An X, Jiang Y, Chen D and Chen J: Insulin receptor substrate‑1 and dishevelled 2 are negatively regulated by microRNA‑144 and inhibit nasopharyngeal carcinoma cell malignancy. Exp Ther Med 22: 1303, 2021
APA
An, X., Jiang, Y., Chen, D., & Chen, J. (2021). Insulin receptor substrate‑1 and dishevelled 2 are negatively regulated by microRNA‑144 and inhibit nasopharyngeal carcinoma cell malignancy. Experimental and Therapeutic Medicine, 22, 1303. https://doi.org/10.3892/etm.2021.10738
MLA
An, X., Jiang, Y., Chen, D., Chen, J."Insulin receptor substrate‑1 and dishevelled 2 are negatively regulated by microRNA‑144 and inhibit nasopharyngeal carcinoma cell malignancy". Experimental and Therapeutic Medicine 22.5 (2021): 1303.
Chicago

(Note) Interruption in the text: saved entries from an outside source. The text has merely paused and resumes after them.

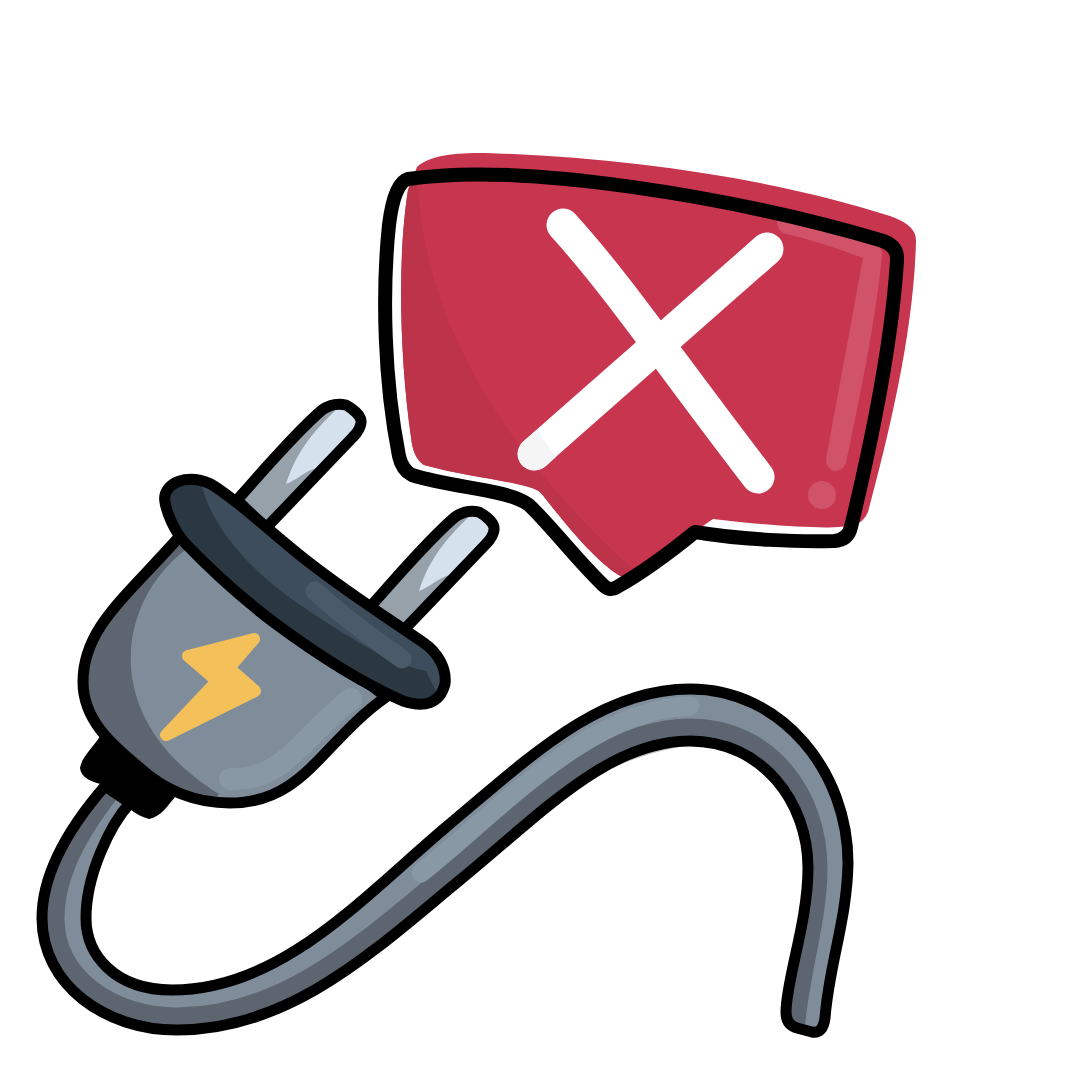
<!DOCTYPE html>
<html lang="en">
<head>
<meta charset="utf-8">
<title>Unplugged</title>
<style>
:root {
  --paper: #fff;
  --ink: #000;
  --red: #c8354f;
  --red-shade: #bd334a;
  --red-light: #d0536a;
  --steel: #7f8d9b;
  --steel-shade: #5d6670;
  --steel-light: #8998a5;
  --navy: #3d4d5c;
  --navy-shade: #2b3842;
  --navy-light: #4b5a68;
  --metal: #d5e1ed;
  --metal-shade: #96a1aa;
  --bolt: #f3c05a;
}
html, body { margin: 0; background: var(--paper); overflow: hidden; }
svg { display: block; width: 1072px; height: 1072px; }
.outline { fill: none; stroke: var(--ink); stroke-width: 11; stroke-linecap: round; stroke-linejoin: round; }
.soft { fill: none; stroke-linecap: round; stroke-linejoin: round; }
.bubble-line { stroke-width: 14; }
</style>
</head>
<body>
<svg viewBox="0 0 1072 1072" role="img" aria-label="Unplugged power cord with an error speech bubble">
  <defs>
    <path id="cable-shape" d="M105 786C60 838 42 880 42 918C42 985 105 1030 177 1030C292 1030 377 948 460 880C542 813 608 741 690 741C762 741 808 802 808 868C808 922 786 980 786 1012Q786 1025 797 1028L812 1032Q823 1034 825 1018C829 965 847 920 848 863C848 772 782 689 690 689C600 689 532 755 445 828C360 900 280 990 172 990C115 990 86 955 86 918C86 875 110 825 130 803Z"/>
    <path id="body-shape" d="M180 536C126 597 83 628 83 682C83 720 112 745 140 768C170 795 200 803 230 803C304 803 322 742 386 697Z"/>
    <path id="rim-shape" d="M165 502C161 483 190 471 214 486C242 504 268 530 306 560C352 596 394 622 424 643C437 652 447 668 445 684C440 704 424 708 403 701C364 684 322 658 276 624C236 594 206 565 184 542C174 530 167 514 165 502Z"/>
    <path id="prong-shape" d="M237 500C264 470 294 434 322 410Q333 402 346 405C353 409 362 416 361 423Q360 430 353 437L266 528Z"/>
    <path id="bubble-fill" d="M417 167C430 155 455 153 485 153C630 157 778 180 890 216Q916 225 916 240C914 330 890 430 868 512Q863 524 852 525C838 530 780 527 713 519L697 530C675 550 655 562 624 578C600 566 570 530 541 493C530 482 470 478 424 465Q413 458 411 437C400 360 397 260 408 190Z"/>
    <clipPath id="cable-clip"><use href="#cable-shape"/></clipPath>
    <clipPath id="body-clip"><use href="#body-shape"/></clipPath>
    <clipPath id="rim-clip"><use href="#rim-shape"/></clipPath>
    <clipPath id="prong-clip"><use href="#prong-shape"/></clipPath>
    <clipPath id="bubble-clip"><use href="#bubble-fill"/></clipPath>
    <g id="prong">
      <use href="#prong-shape" fill="var(--metal)"/>
      <path clip-path="url(#prong-clip)" fill="var(--metal-shade)" d="M220 500L334 390L346 400C320 425 298 446 286 484C298 480 305 470 318 468L262 545Z"/>
      <use href="#prong-shape" class="outline"/>
    </g>
  </defs>

  <g id="speech-bubble">
    <use href="#bubble-fill" fill="var(--red)"/>
    <path clip-path="url(#bubble-clip)" fill="var(--red-shade)" d="M390 185H418C425 310 490 440 636 572L600 600L380 480Z"/>
    <path class="soft" stroke="var(--paper)" stroke-width="33" d="M563 225C620 288 665 356 758 477M767 249L534 454"/>
    <path fill="#f5f5f5" d="M524 441L537 430Q545 443 556 457L546 466A16.500 16.500 0 0 1 524 441Z"/>
    <g id="bubble-shine" fill="var(--red-light)">
      <path d="M777 217C818 223 850 235 877 246Q883 249 882 256C875 325 860 395 846 463Q842 471 835 471Q826 469 826 459L863 258C836 248 810 239 783 233Q776 229 777 217Z"/>
      <circle cx="822" cy="495" r="14"/>
    </g>
    <path class="outline bubble-line" d="M408 179C520 162 730 196 880 240Q898 245 897 260C892 345 872 440 851 527Q848 540 834 541C800 542 742 540 695 532C668 554 640 574 617 587Q610 592 603 585C576 559 552 527 529 505C508 489 452 488 412 475Q402 470 399 456C384 380 382 292 389 225Q394 183 408 179Z"/>
  </g>

  <g id="cable">
    <path fill="#bdbdbd" d="M545 806C590 776 630 755 690 745L640 746Z"/>
    <use href="#cable-shape" fill="var(--steel)"/>
    <g clip-path="url(#cable-clip)">
      <path class="soft" stroke="var(--steel-shade)" stroke-width="45" d="M100 784C58 838 42 880 42 918C42 985 105 1030 177 1030C292 1030 377 948 460 880C542 813 608 741 690 741C762 741 805 802 805 868C805 922 784 980 782 1034"/>
      <path class="soft" stroke="var(--steel-light)" stroke-width="19" d="M421 873C500 810 590 709 690 706"/>
    </g>
    <use href="#cable-shape" class="outline"/>
  </g>

  <g id="plug">
    <path fill="var(--ink)" d="M101 735L176 796C168 805 161 817 149 819Q138 816 130 809L128 802L104 785C92 782 81 778 80 768C82 757 90 751 101 735Z"/>
    <use href="#body-shape" fill="var(--steel)"/>
    <g clip-path="url(#body-clip)">
      <path fill="var(--steel-shade)" d="M70 520H178L191 546C120 594 92 715 219 794L210 815L70 780Z"/>
      <path class="soft" stroke="var(--steel-light)" stroke-width="22" d="M230 779C285 781 305 734 351 699"/>
    </g>
    <use href="#body-shape" class="outline"/>
    <use href="#prong"/>
    <use href="#prong" x="133" y="107"/>
    <use href="#rim-shape" fill="var(--navy)"/>
    <g clip-path="url(#rim-clip)">
      <path fill="var(--navy-shade)" d="M150 460L200 477C208 526 252 573 306 609C350 638 390 664 426 671L450 720H390L150 560Z"/>
      <path class="soft" stroke="var(--navy-light)" stroke-width="19" d="M315 591C340 614 372 638 402 659"/>
    </g>
    <use href="#rim-shape" class="outline"/>
    <path id="bolt" fill="var(--bolt)" stroke="var(--bolt)" stroke-width="12" stroke-linejoin="round" d="M188 656L254 639L229 668L255 691L166 735L217 681Z"/>
  </g>
</svg>
</body>
</html>
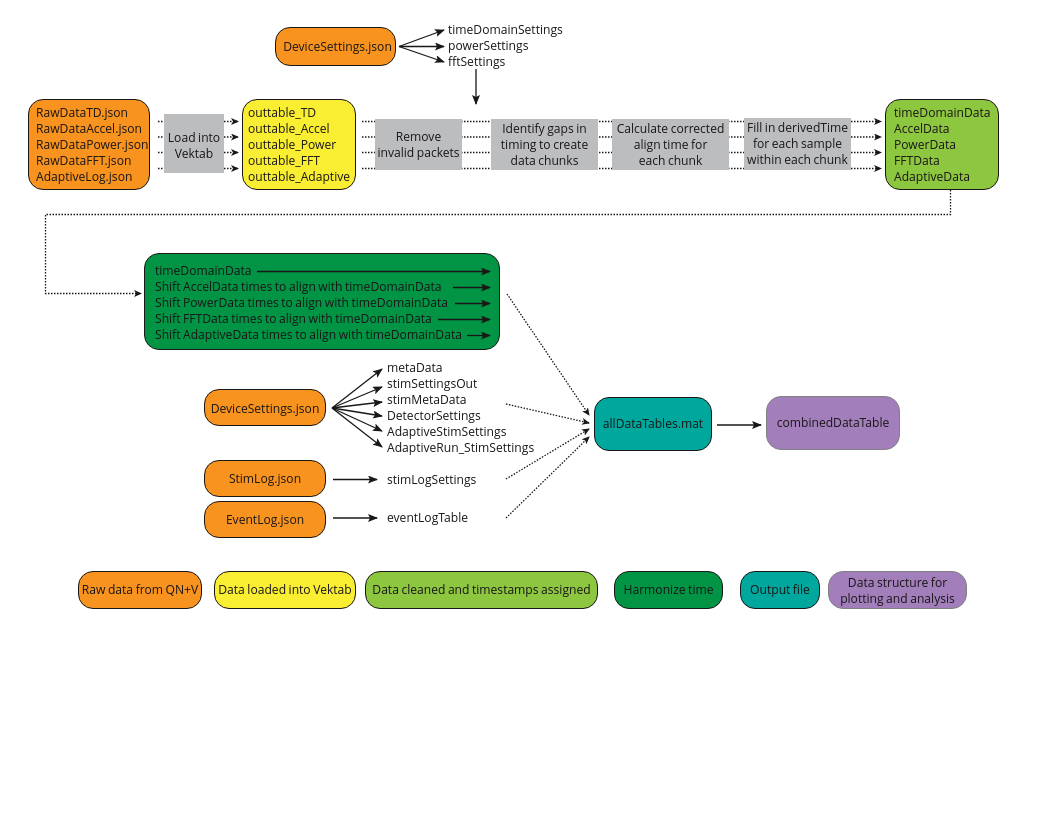
<!DOCTYPE html>
<html lang="en">
<head>
<meta charset="utf-8">
<title>Data processing pipeline</title>
<style>
:root {
  --ink: #1a1718;
  --raw: #f7931e;
  --loaded: #f9ee32;
  --cleaned: #8dc63f;
  --harmonized: #009444;
  --output: #00a79d;
  --combined: #a27fbb;
  --combined-line: #808083;
  --step: #bcbdbf;
}
* { box-sizing: border-box; margin: 0; padding: 0; }
html, body { width: 1056px; height: 816px; overflow: hidden; background: #fff; }
body {
  position: relative;
  color: var(--ink);
  font: 12.1px/16px "Open Sans", "Noto Sans", sans-serif;
  word-spacing: -0.6px;
  white-space: nowrap;
}
ul { list-style: none; }
.connectors { position: absolute; left: 0; top: 0; fill: none; stroke: var(--ink); stroke-width: 1.3; }
.dotted { stroke-dasharray: 1.5 1.5; }
.node, .step, .fields { position: absolute; }
.node, .key {
  display: flex;
  flex-direction: column;
  justify-content: center;
  border: 1.3px solid var(--ink);
  border-radius: 15px;
}
.single, .key { align-items: center; text-align: center; }
.raw { background: var(--raw); }
.loaded { background: var(--loaded); }
.cleaned { background: var(--cleaned); }
.harmonized { background: var(--harmonized); }
.output { background: var(--output); }
.combined { background: var(--combined); border-color: var(--combined-line); }
.step {
  display: flex;
  align-items: center;
  justify-content: center;
  text-align: center;
  background: var(--step);
}

.device-time { left: 275px; top: 27px; width: 121px; height: 39px; padding-left: 4px; }
.raw-files { left: 28px; top: 99px; width: 122px; height: 91px; padding-left: 7px; }
.out-tables { left: 242px; top: 99px; width: 114px; height: 91px; padding-left: 5px; }
.clean-data { left: 885px; top: 99px; width: 114px; height: 91px; padding-left: 8px; }
.time-shift { left: 144px; top: 253px; width: 356px; height: 97px; padding: 3px 0 0 10px; }
.device-meta { left: 204px; top: 389px; width: 122px; height: 37px; padding-top: 2px; }
.stim-log { left: 204px; top: 460px; width: 122px; height: 37px; }
.event-log { left: 204px; top: 501px; width: 122px; height: 37px; padding-top: 1px; }
.all-tables { left: 594px; top: 397px; width: 118px; height: 54px; }
.combined-table { left: 766px; top: 396px; width: 134px; height: 54px; }

.load { left: 164px; top: 114px; width: 60px; height: 59px; padding-top: 5px; }
.remove { left: 375px; top: 119px; width: 87px; height: 51px; }
.gaps { left: 491px; top: 119px; width: 107px; height: 51px; }
.align { left: 612px; top: 119px; width: 117px; height: 51px; }
.derive { left: 744px; top: 118px; width: 107px; height: 52px; }

.time-fields { left: 448px; top: 22px; }
.meta-fields { left: 387px; top: 360px; }
.stim-field { left: 387px; top: 472px; }
.event-field { left: 387px; top: 510px; }

.legend { position: absolute; left: 78px; top: 571px; display: flex; height: 38px; }
.key { height: 38px; }
.key.raw { width: 124px; margin-right: 12px; }
.key.loaded { width: 142px; margin-right: 9px; }
.key.cleaned { width: 233px; margin-right: 16px; }
.key.harmonized { width: 109px; margin-right: 17px; }
.key.output { width: 80px; margin-right: 8px; }
.key.combined { width: 139px; padding-top: 2px; }
</style>
</head>
<body>

<svg class="connectors" width="1056" height="816" viewBox="0 0 1056 816" aria-hidden="true">
  <defs>
    <marker id="arrow" markerUnits="userSpaceOnUse" markerWidth="10" markerHeight="8" refX="9" refY="4" orient="auto">
      <path d="M0 0L10 4L0 8L2 4Z" fill="#1a1718" stroke="none"/>
    </marker>
    <marker id="arrow-small" markerUnits="userSpaceOnUse" markerWidth="8" markerHeight="7" refX="7" refY="3.5" orient="auto">
      <path d="M0 0L8 3.5L0 7L2 3.5Z" fill="#1a1718" stroke="none"/>
    </marker>
    <g id="lane">
      <path d="M158 0H238" marker-end="url(#arrow-small)"/>
      <path d="M362 0H881" marker-end="url(#arrow-small)"/>
    </g>
  </defs>
  <g class="dotted">
    <use href="#lane" y="121.5"/>
    <use href="#lane" y="137"/>
    <use href="#lane" y="152.5"/>
    <use href="#lane" y="168.5"/>
    <g marker-end="url(#arrow-small)">
      <path d="M950.5 190V214.5H45.5V293.5H141" marker-end="url(#arrow-small)"/>
      <path d="M507 294L589 415" marker-end="url(#arrow-small)"/>
      <path d="M506 404L589 423" marker-end="url(#arrow-small)"/>
      <path d="M506 479L589 429" marker-end="url(#arrow-small)"/>
      <path d="M506 518L589 437" marker-end="url(#arrow-small)"/>
    </g>
  </g>
</svg>

<section class="time-settings">
  <div class="node single raw device-time">DeviceSettings.json</div>
  <ul class="fields time-fields">
    <li>timeDomainSettings</li>
    <li>powerSettings</li>
    <li>fftSettings</li>
  </ul>
</section>

<section class="cleaning">
  <ul class="node raw raw-files">
    <li>RawDataTD.json</li>
    <li>RawDataAccel.json</li>
    <li>RawDataPower.json</li>
    <li>RawDataFFT.json</li>
    <li>AdaptiveLog.json</li>
  </ul>
  <p class="step load">Load into<br>Vektab</p>
  <ul class="node loaded out-tables">
    <li>outtable_TD</li>
    <li>outtable_Accel</li>
    <li>outtable_Power</li>
    <li>outtable_FFT</li>
    <li>outtable_Adaptive</li>
  </ul>
  <p class="step remove">Remove<br>invalid packets</p>
  <p class="step gaps">Identify gaps in<br>timing to create<br>data chunks</p>
  <p class="step align">Calculate corrected<br>align time for<br>each chunk</p>
  <p class="step derive">Fill in derivedTime<br>for each sample<br>within each chunk</p>
  <ul class="node cleaned clean-data">
    <li>timeDomainData</li>
    <li>AccelData</li>
    <li>PowerData</li>
    <li>FFTData</li>
    <li>AdaptiveData</li>
  </ul>
</section>

<section class="combining">
  <ul class="node harmonized time-shift">
    <li>timeDomainData</li>
    <li>Shift AccelData times to align with timeDomainData</li>
    <li>Shift PowerData times to align with timeDomainData</li>
    <li>Shift FFTData times to align with timeDomainData</li>
    <li>Shift AdaptiveData times to align with timeDomainData</li>
  </ul>
  <div class="node single raw device-meta">DeviceSettings.json</div>
  <ul class="fields meta-fields">
    <li>metaData</li>
    <li>stimSettingsOut</li>
    <li>stimMetaData</li>
    <li>DetectorSettings</li>
    <li>AdaptiveStimSettings</li>
    <li>AdaptiveRun_StimSettings</li>
  </ul>
  <div class="node single raw stim-log">StimLog.json</div>
  <p class="fields stim-field">stimLogSettings</p>
  <div class="node single raw event-log">EventLog.json</div>
  <p class="fields event-field">eventLogTable</p>
  <div class="node single output all-tables">allDataTables.mat</div>
  <div class="node single combined combined-table">combinedDataTable</div>
</section>

<svg class="connectors" width="1056" height="816" viewBox="0 0 1056 816" aria-hidden="true">
  <g class="time-settings-arrows">
    <path d="M399 46.5L444 30" marker-end="url(#arrow)"/>
    <path d="M399 46.5H444" marker-end="url(#arrow)"/>
    <path d="M399 46.5L444 62" marker-end="url(#arrow)"/>
    <path d="M476 69V104" marker-end="url(#arrow)"/>
  </g>
  <g class="time-shift-arrows">
    <path d="M257 271.5H490" marker-end="url(#arrow)"/>
    <path d="M453 287.5H490" marker-end="url(#arrow)"/>
    <path d="M455 303.5H490" marker-end="url(#arrow)"/>
    <path d="M438 319.5H490" marker-end="url(#arrow)"/>
    <path d="M467 335.5H490" marker-end="url(#arrow)"/>
  </g>
  <g class="meta-arrows">
    <path d="M332 408L382 369" marker-end="url(#arrow)"/>
    <path d="M332 408L382 387" marker-end="url(#arrow)"/>
    <path d="M332 408L382 402" marker-end="url(#arrow)"/>
    <path d="M332 408L382 416" marker-end="url(#arrow)"/>
    <path d="M332 408L382 431" marker-end="url(#arrow)"/>
    <path d="M332 408L382 447" marker-end="url(#arrow)"/>
    <path d="M333 479.5H377" marker-end="url(#arrow)"/>
    <path d="M333 518H377" marker-end="url(#arrow)"/>
    <path d="M717 425H761" marker-end="url(#arrow)"/>
  </g>
</svg>

<ul class="legend">
  <li class="key raw">Raw data from QN+V</li>
  <li class="key loaded">Data loaded into Vektab</li>
  <li class="key cleaned">Data cleaned and timestamps assigned</li>
  <li class="key harmonized">Harmonize time</li>
  <li class="key output">Output file</li>
  <li class="key combined">Data structure for<br>plotting and analysis</li>
</ul>

</body>
</html>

An, X., Jiang, Y., Chen, D., Chen, J."Insulin receptor substrate‑1 and dishevelled 2 are negatively regulated by microRNA‑144 and inhibit nasopharyngeal carcinoma cell malignancy". Experimental and Therapeutic Medicine 22, no. 5 (2021): 1303. https://doi.org/10.3892/etm.2021.10738